**Task statement:**
Please give the number of lines in the entries below that hold "gloss", with no other words.

== Working data ==

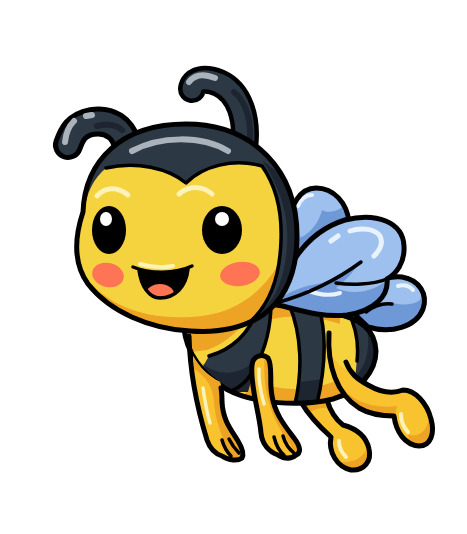
<!DOCTYPE html>
<html lang="en">
<head>
<meta charset="utf-8">
<title>Flying bee</title>
<style>
:root {
  --ink: #000;
  --navy: #2d3845;
  --navy-deep: #1d2630;
  --yellow: #f5d33f;
  --honey: #f9c22f;
  --amber: #eda425;
  --cream: #fdf3b8;
  --wing: #9dc0ef;
  --wing-shade: #6f98d6;
  --shine: #e9f3ff;
  --gloss: #aab2bb;
  --blush: #ff7455;
}
html, body { margin: 0; background: #fff; overflow: hidden; }
svg { display: block; width: 467px; height: 534px; }
.outline { fill: none; stroke: var(--ink); stroke-width: 5; stroke-linejoin: round; stroke-linecap: round; }
.crease { fill: none; stroke: var(--ink); stroke-width: 3.5; stroke-linecap: round; stroke-linejoin: round; }
.tube { fill: none; stroke-linecap: round; stroke-linejoin: round; }
.light { fill: none; stroke-linecap: round; stroke-linejoin: round; }
.navy { fill: var(--navy); }
.navy-deep { fill: var(--navy-deep); }
.yellow { fill: var(--yellow); }
.honey { fill: var(--honey); }
.amber { fill: var(--amber); }
.wing { fill: var(--wing); }
.wing-shade { fill: var(--wing-shade); }
.shine { stroke: var(--shine); }
.gloss { stroke: var(--gloss); }
.cream { stroke: var(--cream); }
.blush { fill: var(--blush); }
</style>
</head>
<body>
<svg viewBox="0 0 467 534" role="img" aria-label="Smiling cartoon bee in flight">
  <defs>
    <path id="head-shape" d="M83 212C85 160 122 124 186 124C253 124 297 170 297 236C297 274 285 299 263 315C242 329 216 333 190 331C150 329 110 312 88 284C73 263 75 236 83 212Z"/>
    <path id="face-shape" d="M84 213C86 193 94 178 106 168C136 161 168 168 186 183C203 166 233 158 262 166C276 186 282 212 281 240C280 275 271 302 252 320C225 333 190 333 160 326C125 316 100 302 87 283C73 263 75 236 84 213Z"/>
    <path id="body-shape" d="M184 328C186 352 202 374 226 389C254 404 300 407 333 399C360 391 376 371 376 351C375 329 360 318 335 314C310 308 285 304 262 305Z"/>
    <path id="wing-top-shape" d="M288 228C290 205 300 188 316 188C334 188 347 203 349 222L318 256L290 268Z"/>
    <path id="wing-low-shape" d="M345 305C362 288 382 275 402 277C420 280 428 295 423 309C416 327 391 334 368 327Z"/>
    <path id="wing-front-shape" d="M274 304C287 262 309 231 345 220C376 212 403 222 404 246C405 263 396 274 387 279C389 296 374 311 347 315C321 318 296 309 274 304Z"/>
    <path id="hand-left-shape" d="M193 356C193 386 200 414 207 440C210 449 216 454 222 456C229 461 238 461 242 458C245 453 241 446 238 441C230 428 223 420 222 402C222 394 222 388 220 382C208 376 200 368 193 356Z"/>
    <path id="hand-right-shape" d="M252 365C253 356 262 353 268 358C273 366 269 380 272 396C275 414 285 426 294 438C301 447 301 453 296 455C290 460 283 458 278 455C269 452 262 444 261 433C259 411 250 386 252 365Z"/>
    <path id="foot-near-shape" d="M301 402C309 416 321 428 331 437C328 452 337 467 351 470C364 471 372 461 369 449C366 435 354 428 343 425C335 419 330 410 327 400Z"/>
    <path id="foot-far-shape" d="M329 345C329 371 337 394 359 408C371 415 384 416 394 416C396 432 405 445 419 446C431 446 435 433 431 419C427 403 415 390 403 390C393 394 380 392 368 385C357 379 350 371 346 358Z"/>
    <clipPath id="head-clip"><use href="#head-shape"/></clipPath>
    <clipPath id="face-clip"><use href="#face-shape"/></clipPath>
    <clipPath id="body-clip"><use href="#body-shape"/></clipPath>
    <clipPath id="wing-top-clip"><use href="#wing-top-shape"/></clipPath>
    <clipPath id="wing-low-clip"><use href="#wing-low-shape"/></clipPath>
    <clipPath id="wing-front-clip"><use href="#wing-front-shape"/></clipPath>
    <clipPath id="hand-left-clip"><use href="#hand-left-shape"/></clipPath>
    <clipPath id="hand-right-clip"><use href="#hand-right-shape"/></clipPath>
    <clipPath id="foot-near-clip"><use href="#foot-near-shape"/></clipPath>
    <clipPath id="foot-far-clip"><use href="#foot-far-shape"/></clipPath>
    <clipPath id="mouth-clip"><path d="M139 268C154 273 175 273 188 267C186 286 175 298 160 298C148 297 141 285 139 268Z"/></clipPath>
  </defs>

  <rect width="467" height="534" fill="#fff"/>

  <g id="back-wings">
    <use href="#wing-top-shape" class="wing"/>
    <path class="wing-shade" clip-path="url(#wing-top-clip)" d="M285 272L292 240C306 238 318 226 322 210C329 214 338 211 346 205L355 230L320 260Z"/>
    <path class="light shine" stroke-width="4" d="M298 206C301 199 306 195 312 195"/>
    <use href="#wing-top-shape" class="outline"/>
    <use href="#wing-low-shape" class="wing-shade"/>
    <path class="wing" clip-path="url(#wing-low-clip)" d="M362 300C378 281 395 274 408 279C421 283 424 293 420 300C412 306 400 305 392 303C381 302 372 303 362 308Z"/>
    <path class="light shine" stroke-width="4" d="M398 286C404 284 410 286 413 290"/>
    <use href="#wing-low-shape" class="outline"/>
    <path class="crease" d="M366 312C375 305 384 303 392 304"/>
  </g>

  <g id="near-foot">
    <use href="#foot-near-shape" class="honey"/>
    <path class="amber" clip-path="url(#foot-near-clip)" d="M298 399L330 398L333 408C324 407 316 408 310 412ZM370 440C367 455 357 463 342 462L348 474L376 470Z"/>
    <path class="light cream" stroke-width="4" d="M339 441C339 448 342 453 346 457"/>
    <use href="#foot-near-shape" class="outline"/>
  </g>

  <g id="body">
    <use href="#body-shape" class="yellow"/>
    <g clip-path="url(#body-clip)">
      <path class="amber" d="M184 326L250 318C235 334 222 345 207 350L190 352ZM262 302H340V324C315 316 292 314 268 320ZM250 380C285 394 322 392 352 372L350 408H240Z"/>
      <path class="navy" d="M209 356C233 349 250 333 259 306L272 300C271 325 266 350 255 366C249 381 239 389 226 393L195 380Z"/>
      <path class="navy-deep" d="M203 364C222 378 240 374 257 360L248 392L220 392Z"/>
      <path class="navy" d="M288 300L319 306C327 335 325 371 316 408H294C303 373 302 335 288 304Z"/>
      <path class="navy-deep" d="M301 382L322 379L316 408H294Z"/>
      <path class="navy" d="M347 310C360 335 359 362 351 400L382 390V315Z"/>
      <path class="navy-deep" d="M365 323C372 344 367 367 353 379L352 400L382 386V320Z"/>
      <path class="crease" d="M209 356C233 349 250 333 259 306M271 302C271 325 266 350 255 366C249 381 239 389 226 393M289 304C302 335 303 373 294 408M319 308C327 335 325 371 316 408M348 312C356 327 359 343 357 361"/>
    </g>
    <use href="#body-shape" class="outline"/>
  </g>

  <g id="far-foot">
    <use href="#foot-far-shape" class="honey"/>
    <path class="amber" clip-path="url(#foot-far-clip)" d="M337 381C351 402 373 409 397 406L394 420L350 412ZM429 410C430 427 423 438 408 435L412 450L440 448Z"/>
    <path class="yellow" d="M329 333C334 340 345 345 348 359L348 370C340 367 333 359 330 350Z"/>
    <path class="light cream" stroke-width="4" d="M401 414C401 422 404 428 408 432"/>
    <path class="outline" d="M329 333C327 366 337 394 359 408C371 415 384 416 394 416C396 432 405 445 419 446C431 446 435 433 431 419C427 403 415 390 403 390C393 394 380 392 368 385C357 379 350 373 346 362"/>
  </g>

  <g id="hands">
    <use href="#hand-left-shape" class="honey"/>
    <path class="amber" clip-path="url(#hand-left-clip)" d="M190 350L224 378L224 404L238 440L246 460H232C222 437 215 420 214 402C213 386 206 376 190 366Z"/>
    <path class="light cream" stroke-width="3.5" d="M203 388C205 402 207 413 210 423"/>
    <path class="outline" d="M189 336C190 376 199 414 207 440C210 449 216 454 222 456C229 461 238 461 242 458C245 453 241 446 238 441C230 428 223 420 222 402C222 396 222 393 221 388"/>
    <path class="crease" d="M222 440C224 447 227 452 231 456M229 439C232 445 235 449 239 453"/>
    <use href="#hand-right-shape" class="honey"/>
    <path class="amber" clip-path="url(#hand-right-clip)" d="M265 352C262 385 268 415 290 444L298 460L306 446L280 405L274 355Z"/>
    <path class="light cream" stroke-width="3.5" d="M259 369C258 381 261 393 264 404"/>
    <use href="#hand-right-shape" class="outline"/>
    <path class="crease" d="M274 437C276 445 279 451 284 455M283 436C285 443 289 449 294 453"/>
  </g>

  <g id="front-wing">
    <use href="#wing-front-shape" class="wing"/>
    <path class="wing-shade" clip-path="url(#wing-front-clip)" d="M270 306C286 292 303 286 322 283C338 277 350 267 360 262C352 274 344 282 336 288C353 296 374 292 390 278L396 300L350 322L290 316Z"/>
    <path class="light shine" stroke-width="5" d="M350 231C362 227 375 229 380 236C384 244 379 251 374 256"/>
    <path class="light shine" stroke-width="5" d="M331 241L338 236"/>
    <path class="light shine" stroke-width="4" d="M309 291C320 295 331 296 340 293"/>
    <use href="#wing-front-shape" class="outline"/>
    <path class="crease" d="M276 303C301 296 330 285 361 262M336 283C350 285 372 285 387 279"/>
  </g>

  <g id="antennae">
    <path class="tube" stroke="#000" stroke-width="30" d="M127 144C122 128 110 119 92 122C76 125 72 134 68 145"/>
    <path class="tube" stroke="#000" stroke-width="28" d="M244 148C248 118 239 92 219 83C204 77 193 80 192 89"/>
    <path class="tube" stroke="#2d3845" stroke-width="20" d="M127 144C122 128 110 119 92 122C76 125 72 134 68 145"/>
    <path class="tube" stroke="#2d3845" stroke-width="19" d="M244 148C248 118 239 92 219 83C204 77 193 80 192 89"/>
    <path class="light" stroke="#1d2630" stroke-width="6" d="M250 138C251 118 245 101 234 92M122 130C115 124 106 124 97 126"/>
    <path class="light gloss" stroke-width="6" d="M65 142C66 132 69 126 74 121M86 116L92 115M189 82C195 74 205 74 215 78"/>
  </g>

  <g id="head">
    <use href="#head-shape" class="navy"/>
    <path class="navy-deep" clip-path="url(#head-clip)" d="M262 160C282 190 291 222 286 256C283 283 273 302 256 318L300 306V190Z"/>
    <use href="#face-shape" class="yellow"/>
    <path class="amber" clip-path="url(#face-clip)" d="M75 262C98 305 145 320 191 317C231 315 262 296 282 258V340H75Z"/>
    <path class="crease" stroke-width="2" d="M106 168C136 161 168 168 186 183C203 166 233 158 262 166C276 186 282 212 281 240C280 275 271 302 252 320"/>
    <use href="#head-shape" class="outline" stroke-width="6"/>
    <path class="light gloss" stroke-width="6" d="M132 151C160 136 201 135 228 151"/>
    <path class="light cream" stroke-width="5" d="M97 196C105 187 117 186 128 195M179 194C190 185 203 186 212 194"/>
  </g>

  <g id="face">
    <ellipse cx="109" cy="230" rx="17" ry="24"/>
    <ellipse cx="222" cy="230" rx="20" ry="24"/>
    <ellipse cx="106" cy="219" rx="6" ry="7" fill="#fff"/>
    <ellipse cx="222" cy="219" rx="7" ry="7" fill="#fff"/>
    <ellipse class="blush" cx="108" cy="275" rx="16" ry="12" transform="rotate(14 108 275)"/>
    <ellipse class="blush" cx="240" cy="274" rx="20" ry="12" transform="rotate(-8 240 274)"/>
    <path d="M139 268C154 273 175 273 188 267C186 286 175 298 160 298C148 297 141 285 139 268Z"/>
    <ellipse class="blush" cx="160" cy="294" rx="14" ry="10" clip-path="url(#mouth-clip)"/>
    <path class="crease" d="M133 267C150 274 175 274 192 266M139 270C141 286 149 298 160 298C175 298 186 287 188 269"/>
    <path class="light cream" stroke-width="4" d="M140 264C150 267 163 268 173 266"/>
  </g>
</svg>
</body>
</html>
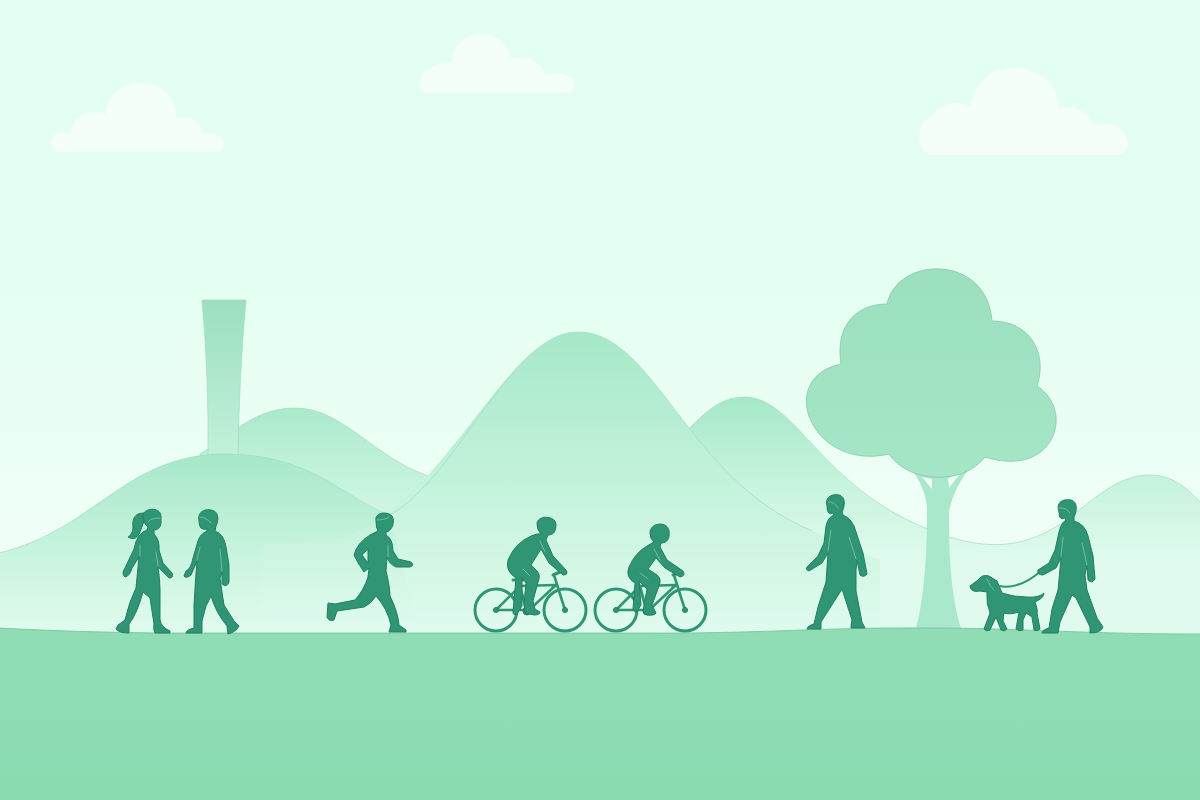
<!DOCTYPE html>
<html lang="en">
<head>
<meta charset="utf-8">
<title>People in the park</title>
<style>
:root {
  --sky-top: #e2fff1; --sky-low: #effff7; --cloud: #f4fffa;
  --hill: #a6e8c8; --hill-mid: #c2f2da; --hill-low: #e0fbee; --hill-edge: #a3dcc1;
  --crown-top: #9cdfbf; --crown-low: #a5e6c6; --trunk: #a9e8ca; --tree-edge: #84cbaa;
  --ground-top: #8fdcb5; --ground-low: #8bdbb1; --ground-edge: #6fc59d;
  --figure: #2f9574; --figure-edge: #227e60;
}
html, body { margin: 0; width: 1200px; height: 800px; overflow: hidden; background: var(--sky-top); }
svg { display: block; }
.cloud { fill: var(--cloud); }
.hill { stroke: var(--hill-edge); stroke-width: .7; }
.figure { fill: var(--figure); stroke: var(--figure-edge); stroke-width: 1; stroke-linejoin: round; }
.line { fill: none; stroke: var(--figure); stroke-linecap: round; stroke-linejoin: round; }
.gap { fill: none; stroke: var(--hill-mid); stroke-width: .8; stroke-linecap: round; opacity: .55; }
.s-sky-top { stop-color: var(--sky-top); } .s-sky-low { stop-color: var(--sky-low); }
.s-hill { stop-color: var(--hill); } .s-hill-mid { stop-color: var(--hill-mid); } .s-hill-low { stop-color: var(--hill-low); }
.s-crown-top { stop-color: var(--crown-top); } .s-crown-low { stop-color: var(--crown-low); }
.s-ground-top { stop-color: var(--ground-top); } .s-ground-low { stop-color: var(--ground-low); }
</style>
</head>
<body>
<svg width="1200" height="800" viewBox="0 0 1200 800" role="img" aria-label="People walking, running, cycling and walking a dog in a green park with hills and a tree">
  <defs>
    <linearGradient id="sky" x1="0" y1="0" x2="0" y2="1"><stop class="s-sky-top"/><stop offset=".3" class="s-sky-top"/><stop offset=".65" class="s-sky-low"/></linearGradient>
    <linearGradient id="peak-fill" gradientUnits="userSpaceOnUse" x1="0" y1="332" x2="0" y2="632"><stop class="s-hill"/><stop offset=".48" class="s-hill-mid"/><stop offset="1" class="s-hill-low"/></linearGradient>
    <linearGradient id="far-fill" gradientUnits="userSpaceOnUse" x1="0" y1="397" x2="0" y2="560"><stop class="s-hill"/><stop offset=".45" class="s-hill-mid"/><stop offset="1" class="s-hill-low"/></linearGradient>
    <linearGradient id="near-fill" gradientUnits="userSpaceOnUse" x1="0" y1="454" x2="0" y2="632"><stop class="s-hill"/><stop offset=".45" class="s-hill-mid"/><stop offset="1" class="s-hill-low"/></linearGradient>
    <linearGradient id="tower-fill" x1="0" y1="0" x2="0" y2="1"><stop class="s-crown-top"/><stop offset="1" class="s-hill-mid"/></linearGradient>
    <linearGradient id="crown-fill" x1="0" y1="0" x2="0" y2="1"><stop class="s-crown-top"/><stop offset="1" class="s-crown-low"/></linearGradient>
    <linearGradient id="ground-fill" x1="0" y1="0" x2="0" y2="1"><stop class="s-ground-top"/><stop offset="1" class="s-ground-low"/></linearGradient>
    <g id="bicycle">
      <g class="line" stroke-width="3">
        <circle cx="0" cy="0" r="21"/><circle cx="69" cy="0" r="21"/>
      </g>
      <path class="line" stroke-width="2.6" d="M0 0 24-24 31 2 60-25M0 0H30M24-24 59-25M69 0 58-35M22-29 31 2"/>
      <path class="line" stroke-width="3" d="M57-35 64-38M17-30H27"/>
      <circle class="figure" cx="31" cy="1" r="4"/><circle class="figure" cx="0" cy="0" r="2.5"/><circle class="figure" cx="69" cy="0" r="2.5"/>
    </g>
  </defs>

  <rect width="1200" height="800" fill="url(#sky)"/>

  <g id="clouds" class="cloud">
    <path d="M62 152C47 152 48 133 62 132 66 132 69 133 71 135 70 117 88 108 106 115 107 73 174 70 177 118 190 114 202 121 202 134 215 131 224 137 224 144Q223 152 214 152Z"/>
    <path d="M429 93C416 93 417 70 431 69Q442 58 452 63C453 25 508 25 511 59 524 54 541 60 545 75 560 70 575 77 575 85Q574 93 566 93Z"/>
    <path d="M933 155C916 155 914 122 931 117 937 106 956 98 971 107 974 55 1057 54 1059 109 1074 104 1090 112 1094 126 1112 119 1128 131 1128 143Q1127 155 1115 155Z"/>
  </g>

  <g id="hills">
    <path class="hill" fill="url(#far-fill)" d="M200 454C231 435 255 408 295 408 345 408 375 461 435 478L500 640H200Z"/>
    <path class="hill" fill="url(#far-fill)" d="M660 452C690 436 707 397 744 397 797 397 817 485 930 530 1060 583 1080 475 1150 475 1172 475 1186 487 1201 503V640H660Z"/>
    <path id="tower" class="hill" fill="url(#tower-fill)" d="M202 300H246Q239 375 238 460H208Q209 375 202 300Z"/>
    <path class="hill" fill="url(#near-fill)" d="M-1 553C95 530 125 454 225 454 310 454 342 496 390 516L460 640H-1Z"/>
    <path fill="url(#peak-fill)" d="M330 540C440 520 502 332 578 332 655 332 685 478 815 532L880 560V640H260V545Z"/>
    <path class="hill" fill="none" d="M390 515C460 475 510 332 578 332 655 332 685 478 812 531"/>
    <path fill="url(#near-fill)" d="M300 468Q345 493 390 515L420 640H240V500Z" opacity=".6"/>
  </g>

  <g id="tree">
    <path fill="var(--trunk)" d="M910 468Q927 488 927 512 927 590 915 632H962Q948 590 949 512 953 488 972 465Z"/>
    <path fill="var(--sky-low)" d="M922 477 932 479V489ZM948 478 960 474 949 488Z"/>
    <path fill="url(#crown-fill)" stroke="var(--tree-edge)" stroke-width=".8" d="M887 304C897 256 987 253 992 321 1030 321 1048 353 1037 386 1076 411 1054 479 985 457 963 486 908 483 889 454 812 472 774 378 841 364 835 327 855 304 887 304Z"/>
  </g>

  <path id="ground" fill="url(#ground-fill)" stroke="var(--ground-edge)" stroke-width=".8" d="M-1 628Q70 632 160 633H640C760 634 820 627 930 628 1020 628 1080 634 1201 634V801H-1Z"/>

  <g id="walking-woman" class="figure">
    <path d="M144 513C134 513 132 520 133 527Q133 534 128 537 136 542 140 532 143 524 145 518Z"/>
    <path d="M143 516C143 508 160 506 161 516L161 523Q160 530 154 530L154 534Q160 540 159 550L163 563 172 573Q174 578 169 578L158 567Q160 580 160 590L160 620Q161 627 170 631V633H155Q153 630 154 624L150 598 143 592Q137 614 129 624L129 633Q119 633 116 629L118 625 125 620Q129 602 136 588L139 557 132 568Q130 576 125 577 121 574 125 568L134 549Q137 533 147 530L148 527Q143 523 143 516Z"/>
    <path class="gap" d="M148 522Q150 518 160 518M140 545V556M156 552 158 566"/>
  </g>

  <g id="walking-youth" class="figure">
    <path d="M199 521C197 510 207 509 211 510 219 511 219 520 216 526L215 531Q224 534 226 547L229 565 229 582Q227 588 222 584L222 573 220 578Q222 593 224 605L234 621 239 626Q236 632 228 634L227 626Q216 613 211 596L206 606 202 621 202 633H186Q186 630 194 628L194 605 196 573 197 561 191 575Q186 579 184 576L186 571Q191 569 193 558L198 541Q200 534 207 531L207 529Q199 531 199 521Z"/>
    <path class="gap" d="M200 517Q206 517 211 523M220 549 222 571M200 547 197 560"/>
  </g>

  <g id="runner" class="figure">
    <path d="M376 521C374 512 388 511 392 516 395 520 393 531 386 532L386 535Q393 539 393 551L398 559 411 562Q415 565 410 567L396 567Q389 564 387 557L386 571Q390 587 390 596 398 612 399 625L406 630V632H389L391 625Q387 608 376 596 371 604 364 607L337 611 334 620Q329 622 327 617L328 603 335 604 355 600Q364 590 368 577L369 568 364 572Q357 562 354 555 357 543 370 535L378 531Q376 528 376 521ZM368 549 362 555 368 563Z"/>
    <path class="gap" d="M377 520Q385 520 389 517M388 545 388 557"/>
  </g>

  <g id="cyclist-front">
    <use href="#bicycle" x="496" y="610"/>
    <path class="figure" d="M537 524C537 515 555 515 556 524 556 531 554 535 548 535L546 540 553 556 566 570Q569 575 563 575L549 563 541 549 531 565 537 571Q541 575 538 582L533 601 535 609 540 612Q540 615 534 615L525 613 524 604 526 583 522 577 522 606 517 614Q513 616 513 612L516 578Q505 571 508 560 515 543 531 536 538 533 541 534Q537 530 537 524Z"/>
    <path class="gap" d="M540 541 545 552M523 569 530 576"/>
  </g>
  <g id="cyclist-rear">
    <use href="#bicycle" x="616" y="610"/>
    <path class="figure" d="M650 533C650 522 668 521 669 531 670 539 667 543 661 543L660 547 667 560 683 571Q686 576 680 577L665 568 656 558 648 569 657 575Q662 579 659 586L652 605 656 613Q654 616 647 615L643 611 647 589 639 581 641 605 636 613 633 609 635 583Q625 577 629 567 635 553 647 546L654 542Q650 539 650 533Z"/>
    <path class="gap" d="M654 549 660 560M640 573 648 579"/>
  </g>

  <g id="walking-man" class="figure">
    <path d="M827 506C824 495 835 494 839 495 846 497 845 506 842 512L843 515Q853 519 856 532L863 553 867 574Q864 578 860 575L857 560 856 570 856 591 862 622 865 628H851Q851 624 852 620L842 589 837 597 821 622 821 629H807Q807 626 814 624L818 607 826 582 828 553 822 563 809 571Q805 570 807 567L818 556 824 543 826 526Q828 517 834 515L833 513Q827 516 827 506Z"/>
    <path class="gap" d="M828 502Q834 501 838 508M849 537 856 559M831 530 828 551"/>
  </g>

  <g id="dog">
    <path class="figure" d="M970 586Q974 583 978 580 982 574 989 576L997 581Q1000 588 1002 593 1013 597 1027 597 1039 598 1044 593 1044 598 1035 602 1038 610 1037 613L1040 629Q1037 632 1034 630L1032 617 1026 613 1023 620 1023 630Q1019 632 1016 629L1019 612Q1010 615 1004 613L1003 621 1007 629Q1005 632 1001 630L996 617 990 630Q986 632 984 629L990 613Q986 603 987 592L980 591Q971 593 970 586Z"/>
    <path class="gap" d="M987 579Q990 587 994 590"/>
    <path class="line" stroke-width="2" d="M999 586Q1020 590 1042 570"/>
  </g>

  <g id="dog-walker" class="figure">
    <path d="M1059 512C1055 500 1066 499 1071 500 1078 502 1077 511 1074 517L1074 521Q1085 524 1088 536L1093 556 1095 579Q1092 584 1088 580L1087 566 1085 575 1087 590 1097 618 1103 627Q1101 633 1090 633L1090 627 1076 598 1072 595 1060 622 1058 633H1042Q1042 630 1049 628L1052 609 1058 590 1061 558 1056 568 1043 575Q1037 575 1038 570L1049 563 1055 550 1059 532Q1061 523 1066 520L1065 518Q1059 521 1059 512Z"/>
    <path class="gap" d="M1059 508Q1066 507 1070 513M1082 543 1087 565M1063 537 1061 556"/>
  </g>
</svg>
</body>
</html>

===

**Response to the task:**
4